This signal was received from Lieutenant Lyon, commanding US Naval armed guard aboard the SS John A. Sutter:
"Subject named men" (Observers W.E.Hills, and J.F.Rolski) " formerly members of your command and now serving as aircraft identifiers on our ship, Merchant Transport 22, attached to my US Naval gun crew, have already proved their weight in gold to us in properly and quickly identifying all aircraft we have encountered in our initial invasion trip.
As an example, on the morning of June 10th, with visibility poor, they caused us to hold fire on two RAF Spitfires, which all other ships, except naval units, were firing at for a period of half an hour.
When they reported aboard they told me they could identify anything, which they could see. Such has proved to be the case and I find myself, along with my men, relying on them for services far in excess of any other personnel in the crew. It is a pleasure to have them with us, and a great satisfaction to have man so carefully trained to do a job which is so important for the safety of our troops and cargo."
From Wing Commander P.B. Lucas, Air Staff Air Defence of Great Britain:
"The general impression amongst the Spitfire wings covering our land and naval forces over and off the beach-head appears to be that in the majority of cases the fire has come from naval warships and not from merchant ships. Indeed I personally have yet to hear a pilot report that a merchant vessel had opened fire on him"
After two and a half months of stalwart service the ‘Seaborne’ scheme was brought to an end. However the ROC did not come out unscathed; two men were killed, one was injured by shell splinters and one by a V1 flying bomb which hit his vessel while in dock in the UK. Twenty-two survived their ships being sunk. ‘Petty Officer’ Ian Ramsbottom (who must have been the youngest ‘Senior NCO’ in the Royal Navy for those two months) returned safely back to school!
The final word went to the original proponent of the use of the ROC on D-Day - Air Chief Marshal Leigh-Mallory. He wrote the following to be circulated to all ROC personnel:
"I have read reports from both pilots and naval officers regarding the Seaborne volunteers on board merchant vessels during recent operations. All reports agree that the Seaborne volunteers have more than fulfilled their duties and have undoubtedly saved many of our aircraft from being engaged by ships guns.

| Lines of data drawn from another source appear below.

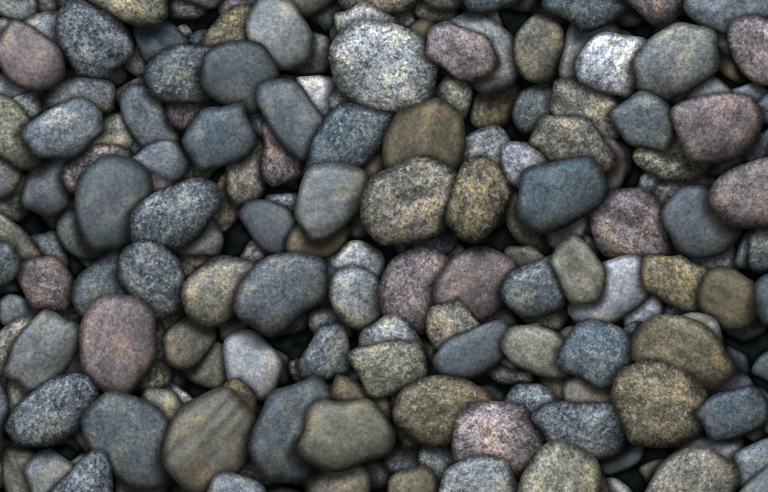
This texture is drawn by a WebGL 2 fragment shader. Its source:

```glsl
#version 300 es
precision highp float;
// Draws a bed of overlapping river pebbles under soft overcast light.

uniform vec2 u_resolution;
out vec4 fragColor;

const int LAYERS = 3;
const float CELL_SMALL = 0.105;     // stone spacing in the lowest layer
const float CELL_STEP = 0.022;      // growth of the spacing per layer
const float JITTER = 0.5;
const float SHADOW_REACH = 1.27;
const float SHADOW_DEPTH = 0.70;
const float GRAIN_SCALE = 165.0;
const float FINE_GRAIN_SCALE = 310.0;
const float MOTTLE_SCALE = 28.0;
const float SPECK_SCALE = 150.0;
const vec3 LIGHT = vec3(-0.26, 0.60, 0.756);
const vec3 GAP_COLOUR = vec3(0.065, 0.085, 0.085);
const vec3 SPECK_COLOUR = vec3(0.70, 0.72, 0.73);
const vec3 PALETTE[10] = vec3[10](
  vec3(0.42, 0.45, 0.48), vec3(0.48, 0.48, 0.44), vec3(0.60, 0.62, 0.65),
  vec3(0.46, 0.45, 0.42), vec3(0.37, 0.40, 0.42), vec3(0.48, 0.45, 0.46),
  vec3(0.52, 0.54, 0.55), vec3(0.43, 0.41, 0.35), vec3(0.44, 0.47, 0.50),
  vec3(0.32, 0.36, 0.39));

float hash(vec2 p) {
  return fract(sin(dot(p, vec2(127.1, 311.7))) * 43758.55);
}

float noise(vec2 p) {
  vec2 i = floor(p), f = fract(p);
  f = f * f * (3.0 - 2.0 * f);
  return mix(mix(hash(i), hash(i + vec2(1, 0)), f.x),
             mix(hash(i + vec2(0, 1)), hash(i + vec2(1, 1)), f.x), f.y);
}

float fbm(vec2 p) {
  float sum = 0.0, gain = 0.46;
  for (int i = 0; i < 4; i++) {
    sum += gain * noise(p);
    p = mat2(1.6, 1.2, -1.2, 1.6) * p + 7.3;
    gain *= 0.6;
  }
  return sum;
}

mat2 rotation(float a) {
  return mat2(cos(a), sin(a), -sin(a), cos(a));
}

// Rounded outline with a few worn facets: xy = outward slope, z = radius (1 at the rim).
vec3 pebbleShape(vec2 p, vec2 id) {
  p += 0.20 * (vec2(noise(p * 1.7 + id * 3.1), noise(p * 1.7 + id * 5.3 + 9.0)) - 0.5);
  float power = mix(2.0, 2.7, hash(id + 1.7));
  float d = pow(pow(abs(p.x), power) + pow(abs(p.y), power), 1.0 / power);
  vec2 slope = p / max(d, 0.001);
  float wear = hash(id + 2.9);
  for (int k = 0; k < 4; k++) {
    float turn = 6.283 * hash(id + float(k) * 1.37 + 4.1);
    vec2 facing = vec2(cos(turn), sin(turn));
    float facet = dot(p, facing) / mix(0.74, 1.06, wear);
    float h = clamp(0.5 + 0.5 * (facet - d) / 0.16, 0.0, 1.0);
    d = mix(d, facet, h) + 0.16 * h * (1.0 - h);
    slope = mix(slope, facing, h);
  }
  return vec3(slope, d);
}

// Mineral colour: base tone, mottling, bands, grain and pale specks.
vec3 pebbleSurface(vec2 q, vec2 id) {
  vec2 seed = 20.0 * vec2(hash(id + 6.1), hash(id + 7.7));
  vec3 tone = PALETTE[int(hash(id + 8.3) * 9.99)] * mix(0.90, 1.12, hash(id + 9.1));
  float rough = hash(id + 10.9);
  float mottle = fbm(q * MOTTLE_SCALE + seed);
  float relief = mottle - fbm((q + vec2(-0.002, 0.004)) * MOTTLE_SCALE + seed);
  float grain = noise(q * GRAIN_SCALE + seed) - 0.5;
  float fine = noise(q * FINE_GRAIN_SCALE + seed.yx) - 0.5;
  float band = noise(q * vec2(9.0, 75.0) + seed) - 0.5;
  tone *= 1.0 + mix(0.35, 0.95, rough) * (mottle - 0.5);
  tone *= 1.0 + mix(0.18, 0.50, rough) * (grain + fine) + 1.2 * relief * rough;
  tone *= 1.0 + 0.30 * band * step(0.7, hash(id + 11.3));
  tone = mix(tone, tone * vec3(1.06, 1.0, 0.91), smoothstep(0.50, 0.78, mottle));
  float speck = smoothstep(0.78, 0.95, noise(q * SPECK_SCALE + seed.yx));
  return mix(tone, SPECK_COLOUR, 0.55 * speck * step(0.6, rough));
}

vec3 drawLayer(vec3 below, vec2 uv, int layer) {
  float level = float(layer);
  float cell = CELL_SMALL + CELL_STEP * level;
  float presence = layer == 0 ? 1.0 : mix(0.84, 0.66, level - 1.0);
  float dim = mix(0.88, 1.0, level / float(LAYERS - 1));
  vec2 grid = uv / cell + 17.3 * level + 3.0;
  vec3 colour = below;
  for (int j = 1; j >= -1; j--) {
    for (int i = -1; i <= 1; i++) {
      float row = floor(grid.y) + float(j);
      float stagger = 0.5 * mod(row, 2.0);
      vec2 corner = vec2(floor(grid.x - stagger) + float(i), row);
      vec2 id = corner + 61.0 * level;
      if (hash(id + 0.3) > presence) continue;
      vec2 wander = JITTER * (vec2(hash(id + 12.1), hash(id + 13.7)) - 0.5);
      vec2 offset = (grid - corner - vec2(stagger, 0.0) - 0.5 - wander) * cell;
      mat2 turn = rotation((hash(id + 14.9) - 0.5) * 2.7 + 0.2);
      float reach = cell * mix(0.52, 0.78, hash(id + 15.1));
      vec2 radii = reach * vec2(1.0, mix(0.56, 0.88, hash(id + 16.3)));
      vec2 local = offset * turn;
      if (length(local / radii) > 1.6) continue;
      vec3 shape = pebbleShape(local / radii, id);
      float d = shape.z;

      // Contact shadow, stretched slightly downward.
      float shade = smoothstep(SHADOW_REACH, 0.94, d + 0.12 * offset.y / reach);
      colour *= 1.0 - SHADOW_DEPTH * shade;

      // Domed body lit from above, darkening into the crevices.
      vec2 tilt = turn * (shape.xy * vec2(radii.y / radii.x, 1.0));
      vec3 normal = normalize(vec3(tilt * 1.1 * pow(min(d, 1.0), 2.4), 1.0));
      float diffuse = max(dot(normal, LIGHT), 0.0);
      float rim = mix(0.46, 1.0, smoothstep(1.02, 0.80, d));
      vec3 sky = mix(vec3(1.02, 1.0, 0.95), vec3(0.98, 1.0, 1.03), diffuse);
      vec3 body = pebbleSurface(local, id) * sky * (0.30 + 0.95 * diffuse) * rim * dim;
      float soft = 0.8 / (u_resolution.y * radii.y);
      colour = mix(colour, body, smoothstep(1.0 + soft, 1.0 - soft, d));
    }
  }
  return colour;
}

void main() {
  vec2 uv = gl_FragCoord.xy / u_resolution.y;
  vec3 colour = GAP_COLOUR * (0.6 + 0.8 * noise(uv * 60.0));
  for (int layer = 0; layer < LAYERS; layer++) colour = drawLayer(colour, uv, layer);
  fragColor = vec4(clamp(colour, 0.0, 1.0), 1.0);
}
```
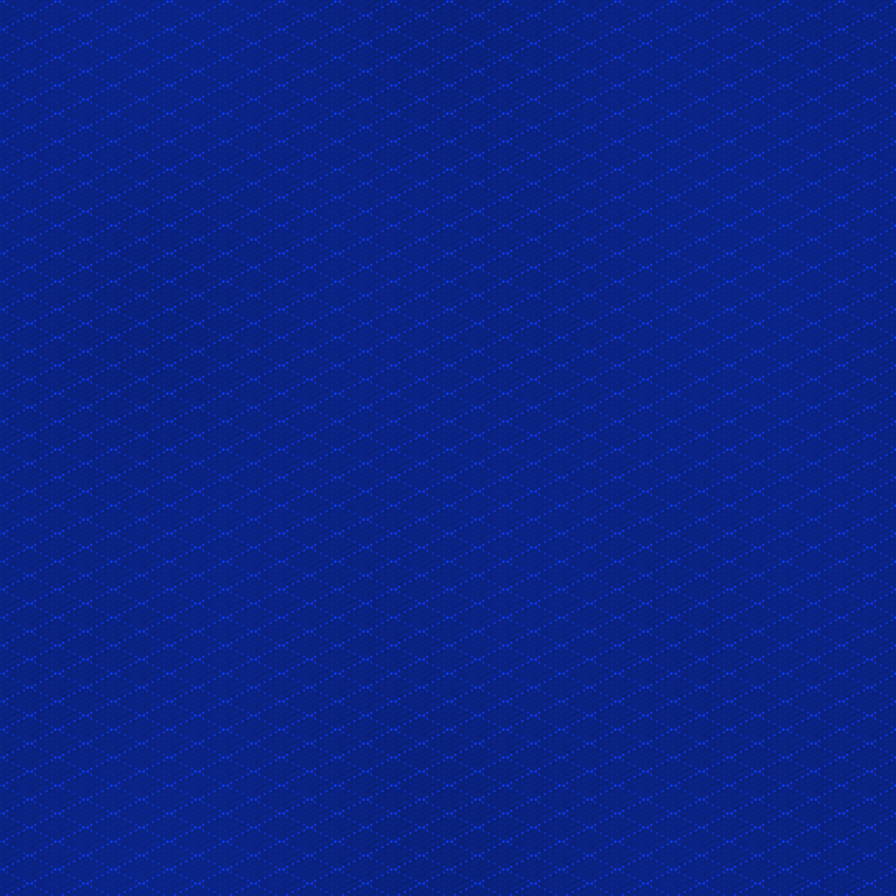
This texture is drawn by a Shadertoy shader. Its source:

```glsl
// A deep blue cloth with a fine lattice of beaded lozenges, 16 across and 32 down.
// Two skewed coordinates run along the diagonals: bright beads follow their whole
// numbers, dim beads fill the lozenges, and wrapping gradient noise adds the grain.

const float TAU = 6.2831853;

vec2 gradientAt(vec2 cell, vec2 period) {
    cell = mod(cell, period);
    float h = fract(sin(dot(cell, vec2(127.1, 311.7))) * 4375.85);
    return vec2(cos(TAU * h), sin(TAU * h));
}

// Gradient noise that repeats after a whole number of cells
float wrappedNoise(vec2 p, vec2 period) {
    vec2 i = floor(p), f = fract(p);
    vec2 u = f * f * f * (f * (f * 6.0 - 15.0) + 10.0);
    vec2 e = vec2(1.0, 0.0);
    float bottom = mix(dot(gradientAt(i, period), f),
                       dot(gradientAt(i + e.xy, period), f - e.xy), u.x);
    float top = mix(dot(gradientAt(i + e.yx, period), f - e.yx),
                    dot(gradientAt(i + e.xx, period), f - e.xx), u.x);
    return mix(bottom, top, u.y);
}

// Smooth coverage of a dot from the distance to its centre
float dotCover(vec2 d, float radius, float pixel) {
    return clamp((radius - length(d)) / pixel + 0.5, 0.0, 1.0);
}

// From diagonal coordinates back to canvas units
vec2 toCanvas(vec2 d) {
    return vec2(d.x + d.y, d.x - d.y) / vec2(32.0, 64.0);
}

void mainImage(out vec4 fragColor, in vec2 fragCoord) {
    vec2 uv = fragCoord / iResolution.xy;
    float pixel = 1.0 / min(iResolution.x, iResolution.y);

    // Lattice: whole x marks the falling edges, whole y the rising ones
    vec2 p = (uv + vec2(-0.0018, 0.0018)) * vec2(16.0, 32.0);
    vec2 diagonal = vec2(p.x + p.y, p.x - p.y);
    vec2 offset = diagonal - round(diagonal);

    // Five beads to an edge, and the same spacing inside the lozenges
    vec2 beadAt = round(diagonal * 5.0) / 5.0;
    vec2 fromEdge = abs(beadAt - round(beadAt));
    vec2 onEdge = 1.0 - step(0.1, fromEdge);
    float strength = max(0.11, max(0.55 * onEdge.x, 0.78 * onEdge.y));
    float bright = strength * dotCover(toCanvas(diagonal - beadAt), 0.0014, pixel);

    // Crossings: a dark eye between two bright dots
    vec2 toNode = toCanvas(offset);
    float eye = dotCover(toNode, 0.0018, pixel);
    float pair = dotCover(vec2(abs(toNode.x) - 0.0026, toNode.y), 0.0015, pixel);
    bright = max(bright * (1.0 - 0.7 * eye), pair);

    // Grain drawn out along the rising edges, the same in every lozenge
    float grain = wrappedNoise(diagonal * vec2(4.0, 8.0), vec2(4.0, 8.0));

    // Broad, barely visible shading over the whole cloth
    float broad = wrappedNoise(uv * 3.0, vec2(3.0));
    float shade = 1.0 + 0.12 * grain + 0.08 * broad;

    vec3 cloth = vec3(0.038, 0.133, 0.508) * shade;
    vec3 thread = vec3(0.058, 0.22, 0.92);
    fragColor = vec4(mix(cloth, thread, bright), 1.0);
}
```
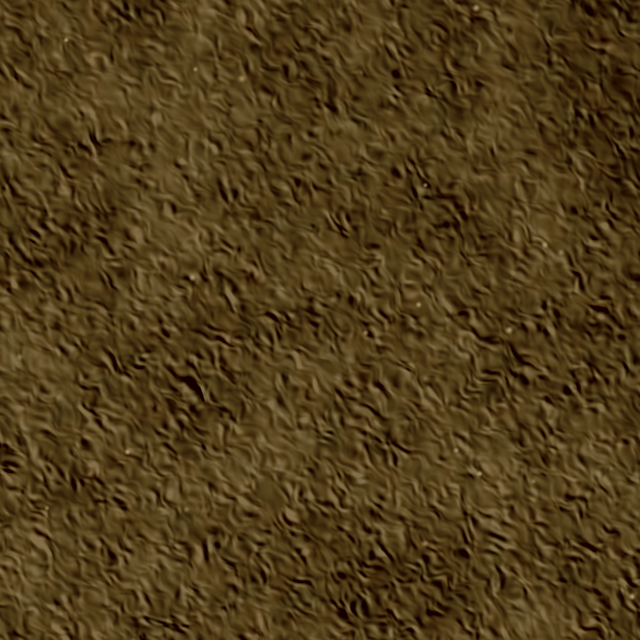
Write a WebGL 2 fragment shader that draws this texture.

```glsl
#version 300 es
precision highp float;
// Matted brown fibre surface: short slanted strands in soft raking light.

uniform vec2 u_resolution;
out vec4 fragColor;

const vec3 SHADOW = vec3(0.17, 0.09, 0.01);
const vec3 BODY = vec3(0.325, 0.247, 0.092);
const vec3 LIGHT = vec3(0.46, 0.38, 0.23);
const vec3 GLINT = vec3(0.72, 0.64, 0.45);
const vec3 RUST = vec3(0.014, -0.008, -0.010);

const float SHALLOW_ANGLE = -0.52;          // the two lays of the strands
const float STEEP_ANGLE = -1.08;
const float LAY_FREQ = 24.0;                // size of the tufts sharing a lay
const vec2 GRAIN_FREQ = vec2(45.0, 80.0);   // along and across a strand
const float FINE_WEIGHT = 0.34;
const float BEND_FREQ = 34.0;
const float BEND_SIZE = 0.009;
const float LIGHT_STEP = 0.0027;            // half the relief sampling distance
const vec2 LIGHT_DIRECTION = vec2(0.80, 0.60);
const float RELIEF_GAIN = 3.5;
const float SPARSE_FREQ = 25.0;             // gaps between bold strands
const vec2 SPARSE_RANGE = vec2(0.5, 1.5);
const float PATCH_FREQ = 5.5;
const float PATCH_GAIN = 1.3;
const float CLUMP_FREQ = 38.0;
const float CLUMP_GAIN = 1.1;
const float TONE_SHIFT = -0.08;
const float PIT_DEPTH = 0.2;
const float CORNER_SHADE = 0.8;
const float GLINT_CELLS = 22.0;
const float GLINT_SHARE = 0.035;
const float GLINT_RADIUS = 0.0065;

uint scramble(uint n) {
    n = (n ^ (n >> 16)) * 0x7feb352du;
    n = (n ^ (n >> 15)) * 0x846ca68bu;
    return n ^ (n >> 16);
}

float hash(vec2 cell, int seed) {
    ivec2 c = ivec2(cell);
    uint n = scramble(uint(c.x) + scramble(uint(c.y) + scramble(uint(seed))));
    return float(n >> 8) / 16777216.0;
}

float cornerSlope(vec2 cell, vec2 offset, int seed) {
    float a = 6.28318 * hash(cell, seed);
    return dot(vec2(cos(a), sin(a)), offset);
}

float gradientNoise(vec2 p, int seed) {
    vec2 i = floor(p), f = p - i;
    vec2 w = f * f * f * (f * (f * 6.0 - 15.0) + 10.0);
    vec2 e = vec2(1.0, 0.0);
    float low = mix(cornerSlope(i, f, seed), cornerSlope(i + e.xy, f - e.xy, seed), w.x);
    float high = mix(cornerSlope(i + e.yx, f - e.yx, seed),
                     cornerSlope(i + e.xx, f - e.xx, seed), w.x);
    return mix(low, high, w.y);
}

// Height of strands that all lie at one angle.
float strandHeight(vec2 p, float angle, int seed) {
    vec2 along = vec2(cos(angle), sin(angle));
    vec2 q = vec2(dot(p, along), dot(p, vec2(-along.y, along.x))) * GRAIN_FREQ;
    return gradientNoise(q, seed) + FINE_WEIGHT * gradientNoise(q * 1.75, seed + 1);
}

// Slope of the strands towards the light.
float strandRelief(vec2 p, float angle, int seed) {
    vec2 toLight = LIGHT_STEP * LIGHT_DIRECTION;
    return strandHeight(p - toLight, angle, seed) - strandHeight(p + toLight, angle, seed);
}

// Rare pale specks, at most one per cell and kept clear of the cell border.
float glints(vec2 p) {
    vec2 cell = floor(p * GLINT_CELLS);
    vec2 jitter = vec2(hash(cell, 11), hash(cell, 12));
    vec2 centre = (cell + 0.25 + 0.5 * jitter) / GLINT_CELLS;
    float radius = GLINT_RADIUS * mix(0.6, 1.0, hash(cell, 13));
    float present = step(hash(cell, 14), GLINT_SHARE);
    float strength = mix(0.35, 0.95, hash(cell, 15));
    return present * strength * (1.0 - smoothstep(0.0, 1.3 * radius, length(p - centre)));
}

vec3 toneColour(float tone) {
    vec3 dark = mix(BODY, SHADOW, min(-tone / 1.9, 1.6));
    vec3 pale = mix(BODY, LIGHT, min(tone / 1.7, 1.4));
    return tone < 0.0 ? dark : pale;
}

void main() {
    vec2 p = gl_FragCoord.xy / min(u_resolution.x, u_resolution.y);

    // Bent strands, each tuft leaning towards one of the two lays
    vec2 bend = vec2(gradientNoise(p * BEND_FREQ, 1), gradientNoise(p * BEND_FREQ, 2));
    vec2 bent = p + BEND_SIZE * bend;
    float lay = smoothstep(-0.25, 0.25, gradientNoise(p * LAY_FREQ, 8));
    float relief = mix(strandRelief(bent, SHALLOW_ANGLE, 21),
                       strandRelief(bent, STEEP_ANGLE, 31), lay);

    // Uneven pile: bold strands between flat gaps, weaker towards the top
    float patches = gradientNoise(p * PATCH_FREQ, 5) + 0.8 * gradientNoise(p * PATCH_FREQ * 2.7, 6);
    float clumps = gradientNoise(bent * CLUMP_FREQ, 9);
    float bold = smoothstep(-0.4, 0.4, gradientNoise(p * SPARSE_FREQ, 10));
    float contrast = mix(1.12, 0.85, smoothstep(0.2, 1.0, p.y)) - 0.3 * patches;
    contrast *= mix(SPARSE_RANGE.x, SPARSE_RANGE.y, bold);

    float tone = RELIEF_GAIN * contrast * relief + PATCH_GAIN * patches + CLUMP_GAIN * clumps;
    tone += TONE_SHIFT - CORNER_SHADE * smoothstep(1.3, 2.0, p.x + p.y);
    tone -= PIT_DEPTH * max(-tone - 0.8, 0.0);

    vec3 colour = toneColour(tone);
    colour += RUST * gradientNoise(p * 24.0, 7);
    colour = mix(colour, GLINT, glints(p));
    fragColor = vec4(clamp(colour, 0.0, 1.0), 1.0);
}
```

I should be grateful if you would please convey to all ranks of the Royal Observer Corps, and in particular to the Seaborne observers themselves, how grateful I, and all pilots in the Allied Expeditionary Air Force, are for their assistance, which has contributed in no small measure to the safety of our own aircraft, and also to the efficient protection of the ships at sea.
The Work of the Royal Observer Corps is quite often unjustly overlooked, and receives little recognition, and I therefore wish that the service they rendered on this occasion be as widely advertised as possible, and all Units of the Air Defence of Great Britain are therefore to be informed of the success of this latest venture of the Royal Observer Corps."
ROC D-Day Roll of Honour
Killed in action: Chief Observer John B. Bancroft* (Motor Vessel Derry Cunily 24 June 1944 – sunk by acoustic mine); Observer Bill Salter (Steam Ship Empire Broadsword sunk by a mine).
Injured in action: Observer Percy Heading (Steam Ship Sambut sunk by shellfire).
Mentioned in despatches: Observer Lieutenant George Alfred Donovan Bourne; Leading Observer Joseph Douglas Whitham; Observer Thomas Henry Bodhill; Observer John Hughes; Observer Derek Norman James; Observer Edward Jones; Observer Albert Edward Llewellyn; Observer George McAllan; Observer Anthony William Priestly; Observer John Weston Reynolds... and all the remainder of the 796 courageous volunteers!